“We are the ones with the guts to stand up and say what everyone else is afraid to say,” one of the members of the New Order snarls at the patrons of the Crypt. “A lot of people think they gotta sound liberal these days. Don’t think that means they like you perverts!” It could be, word for word, a tweet from any online troll who claims to be a defender of free speech, who in actuality is full of hate. It doesn’t occur to them that people can actually accept one another, truly, wholeheartedly, and not just because they’re told they must. The fascists in Siege may as well be accusing society of “virtue signaling,” or accusing the gay people at the Crypt of “grooming.” The language has evolved ever so slightly, but the hate remains.

One of the VHS covers for Siege gives away the game. The background is a gigantic police badge, and the tagline reads, “Their badge is a license to kill.” In the film’s final seconds, after the chaos of the deadly night has died down, after some of the protagonists have survived it, we learn that the New Order aren’t just people taking advantage of the lack of police. They are the police. The fascists who are violently imposing an order of compliance and subjugation on the population are police officers, taking advantage of the lack of oversight to act out their basest, most evil fantasies.

In this, as in many exploitation films, Siege has it both ways. The film successfully revels in the shock of its premise, thrilling viewers by asking them to consider a world where a lack of law enforcement means that citizens have to take up arms to protect themselves. But it isn’t just a vicious, brutal what-if scenario, meant to caution people against wishing the police didn’t exist. It’s a vicious, brutal warning, a plea for people to recognize that policing itself is rotten to the core.

Again, in the age of “Defund the Police,” Siege feels eerily prescient. We’re forced every day to reckon with the fact that policing is out of control, that officers given a badge and a gun feel that they can run amok in the streets, bending society to their will. We watch, feeling helpless, aching, as police officers protect the fascists who are attacking queer people, defending their right to threaten the lives and safety of oppressed minorities rather than standing up for the rights of queer people to exist without the constant threat of violence.

Siege also offers a way forward. If the police won’t be there for us—if, in fact, the police are actively complicit in our oppression—then we must protect not just ourselves but each other. Daniel is terrified of the evil that lurks outside the apartment door, occasionally hiding when the fascists manage to breach it, but that’s okay; other people are willing to put their lives and bodies on the line to protect him. And when push comes to shove, Daniel does stand up for himself, protecting his protectors as much as they sheltered him.

It’s comforting to watch a film like this, in an odd sort of way. It’s a welcome acknowledgment that violence against gay people does exist—that there are people out there willing to recognize it and confront it in the media rather than sweeping it under the rug or pretending that queer people have brought it upon ourselves. It seems strange to find comfort in a film that shows violence against queer people with such honesty, but Siege makes it feel survivable, in a way, by providing not just the problem but a solution. We remember the boy in the sailor suit and we know that we must survive.

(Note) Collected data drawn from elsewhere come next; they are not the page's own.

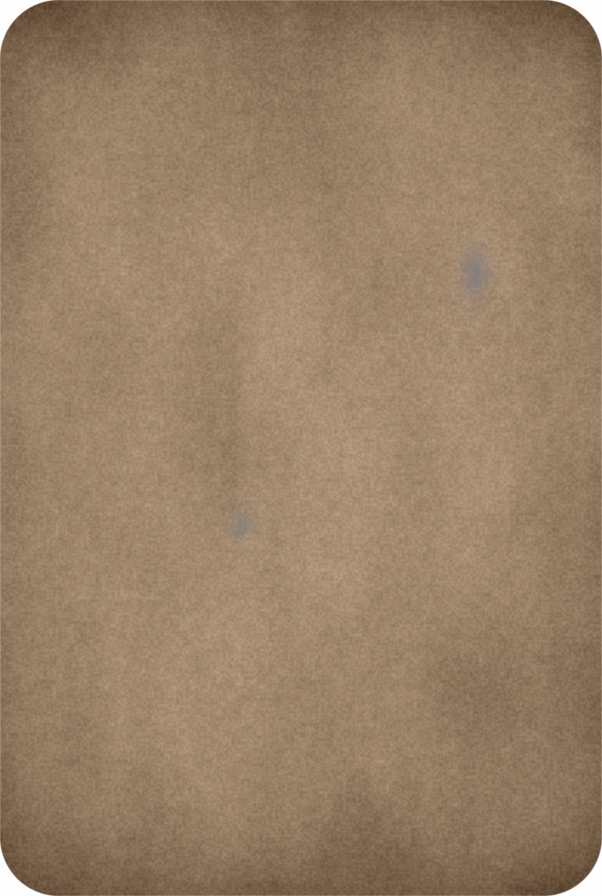
Write a Shadertoy shader that draws this texture.

```glsl
const vec3 UMBER = vec3(0.33, 0.24, 0.16);
const vec3 SAND = vec3(0.69, 0.59, 0.48);
const vec3 BLUE_GREY = vec3(0.49, 0.48, 0.51);
const vec3 MARGIN = vec3(0.995);

float hash(vec2 cell) {
    vec3 q = fract(vec3(cell.xyx) * 0.1031);
    q += dot(q, q.yzx + 33.33);
    return fract((q.x + q.y) * q.z);
}

float cornerSlope(vec2 cell, vec2 offset) {
    float angle = 6.2832 * hash(cell);
    return dot(vec2(cos(angle), sin(angle)), offset);
}

float gradientNoise(vec2 p) {
    vec2 i = floor(p), f = p - i;
    vec2 u = f * f * f * (f * (f * 6.0 - 15.0) + 10.0);
    vec2 e = vec2(1.0, 0.0);
    float low = mix(cornerSlope(i, f), cornerSlope(i + e, f - e), u.x);
    float high = mix(cornerSlope(i + e.yx, f - e.yx), cornerSlope(i + 1.0, f - 1.0), u.x);
    return mix(low, high, u.y);
}

float fbm(vec2 p, int octaves, float gain) {
    float sum = 0.0, amplitude = 1.0;
    for (int i = 0; i < octaves; i++) {
        sum += amplitude * gradientNoise(p);
        p = mat2(0.8, 0.6, -0.6, 0.8) * p * 2.03 + 17.0;
        amplitude *= gain;
    }
    return sum;
}

// Soft elliptical spot, 1 at its centre
float spot(vec2 p, vec2 center, vec2 radius) {
    vec2 q = (p - center) / radius;
    return exp(-dot(q, q));
}

float roundedBox(vec2 p, vec2 halfSize, float radius) {
    vec2 q = abs(p) - halfSize + radius;
    return length(max(q, 0.0)) + min(max(q.x, q.y), 0.0) - radius;
}

// Darkening along the borders, strongest at top, bottom and corners
float edgeShade(vec2 p, vec2 size) {
    vec2 inset = max(min(p, size - p), 0.0);
    float ends = 0.42 * exp(-inset.y / 0.065);
    float sides = 0.18 * exp(-inset.x / 0.045);
    float corners = 0.36 * exp(-(inset.x + inset.y) / 0.14);
    return ends + sides + corners;
}

// Shadow that ends sharply on its right side and fades to the left
float foldShadow(vec2 p, float foldX) {
    float x = foldX - p.x + 0.004 * gradientNoise(vec2(p.y * 14.0, 3.0));
    float fade = smoothstep(-0.006, 0.012, x) * exp(-max(x, 0.0) / 0.055);
    return fade * smoothstep(0.34, 0.5, p.y) * smoothstep(0.74, 0.58, p.y);
}

// Broad worn and darkened areas
float patches(vec2 p) {
    float worn = 0.08 * spot(p, vec2(0.04, 0.58), vec2(0.06, 0.08))
               + 0.07 * spot(p, vec2(0.54, 0.45), vec2(0.05, 0.04))
               + 0.10 * spot(p, vec2(0.65, 0.79), vec2(0.05, 0.04))
               + 0.06 * spot(p, vec2(0.33, 0.56), vec2(0.07, 0.25))
               + 0.15 * spot(p, vec2(0.555, 0.705), vec2(0.035, 0.04));
    float dark = 0.17 * spot(p, vec2(0.57, 0.21), vec2(0.13, 0.08))
               + 0.17 * spot(p, vec2(0.44, 0.06), vec2(0.07, 0.06))
               + 0.10 * spot(p, vec2(0.30, 0.83), vec2(0.08, 0.08))
               + 0.10 * spot(p, vec2(0.66, 0.40), vec2(0.08, 0.10));
    return worn - dark;
}

float paperTone(vec2 p, vec2 size) {
    vec2 warp = 0.03 * vec2(fbm(p * 9.0, 3, 0.5), fbm(p * 9.0 + 40.0, 3, 0.5));
    float clouds = 0.13 * fbm((p + warp) * vec2(7.0, 5.0) + 5.0, 5, 0.55);
    float streaks = 0.06 * gradientNoise(p * vec2(24.0, 3.0) + 60.0);
    float mottle = 0.10 * fbm(p * 70.0, 2, 0.7);
    float grain = 0.19 * gradientNoise(p * 290.0) + 0.09 * gradientNoise(p * 170.0 + 90.0);
    return 0.86 + patches(p + warp) + clouds + streaks + mottle + grain
         - edgeShade(p + 0.6 * warp, size) - 0.17 * foldShadow(p, 0.272);
}

void mainImage(out vec4 fragColor, in vec2 fragCoord) {
    vec2 p = fragCoord / iResolution.y;
    vec2 size = vec2(iResolution.x / iResolution.y, 1.0);

    // Aged paper
    vec3 color = mix(UMBER, SAND, clamp(paperTone(p, size), 0.0, 1.12));

    // Faint bluish stains
    vec2 blot = p + 0.008 * vec2(gradientNoise(p * 60.0), gradientNoise(p * 60.0 + 30.0));
    float stain = 0.75 * spot(blot, vec2(0.531, 0.694), vec2(0.014, 0.025))
                + 0.60 * spot(blot, vec2(0.271, 0.414), vec2(0.012, 0.015));
    color = mix(color, BLUE_GREY, stain);

    // Rounded sheet on a white margin
    float edge = roundedBox(p - 0.5 * size, 0.5 * size, 0.066);
    float pixel = 1.0 / iResolution.y;
    color = mix(color, MARGIN, smoothstep(-pixel, pixel, edge));
    fragColor = vec4(color, 1.0);
}
```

Today, their city. Tomorrow…yours!” reads another tagline common to Siege posters. This sort of thing has come to our cities already, and has in fact been here for a very long time. What matters next is what we do about it. Siege suggests that we’ll be able to find a way out and through, and to keep the ache at bay, I have to believe it.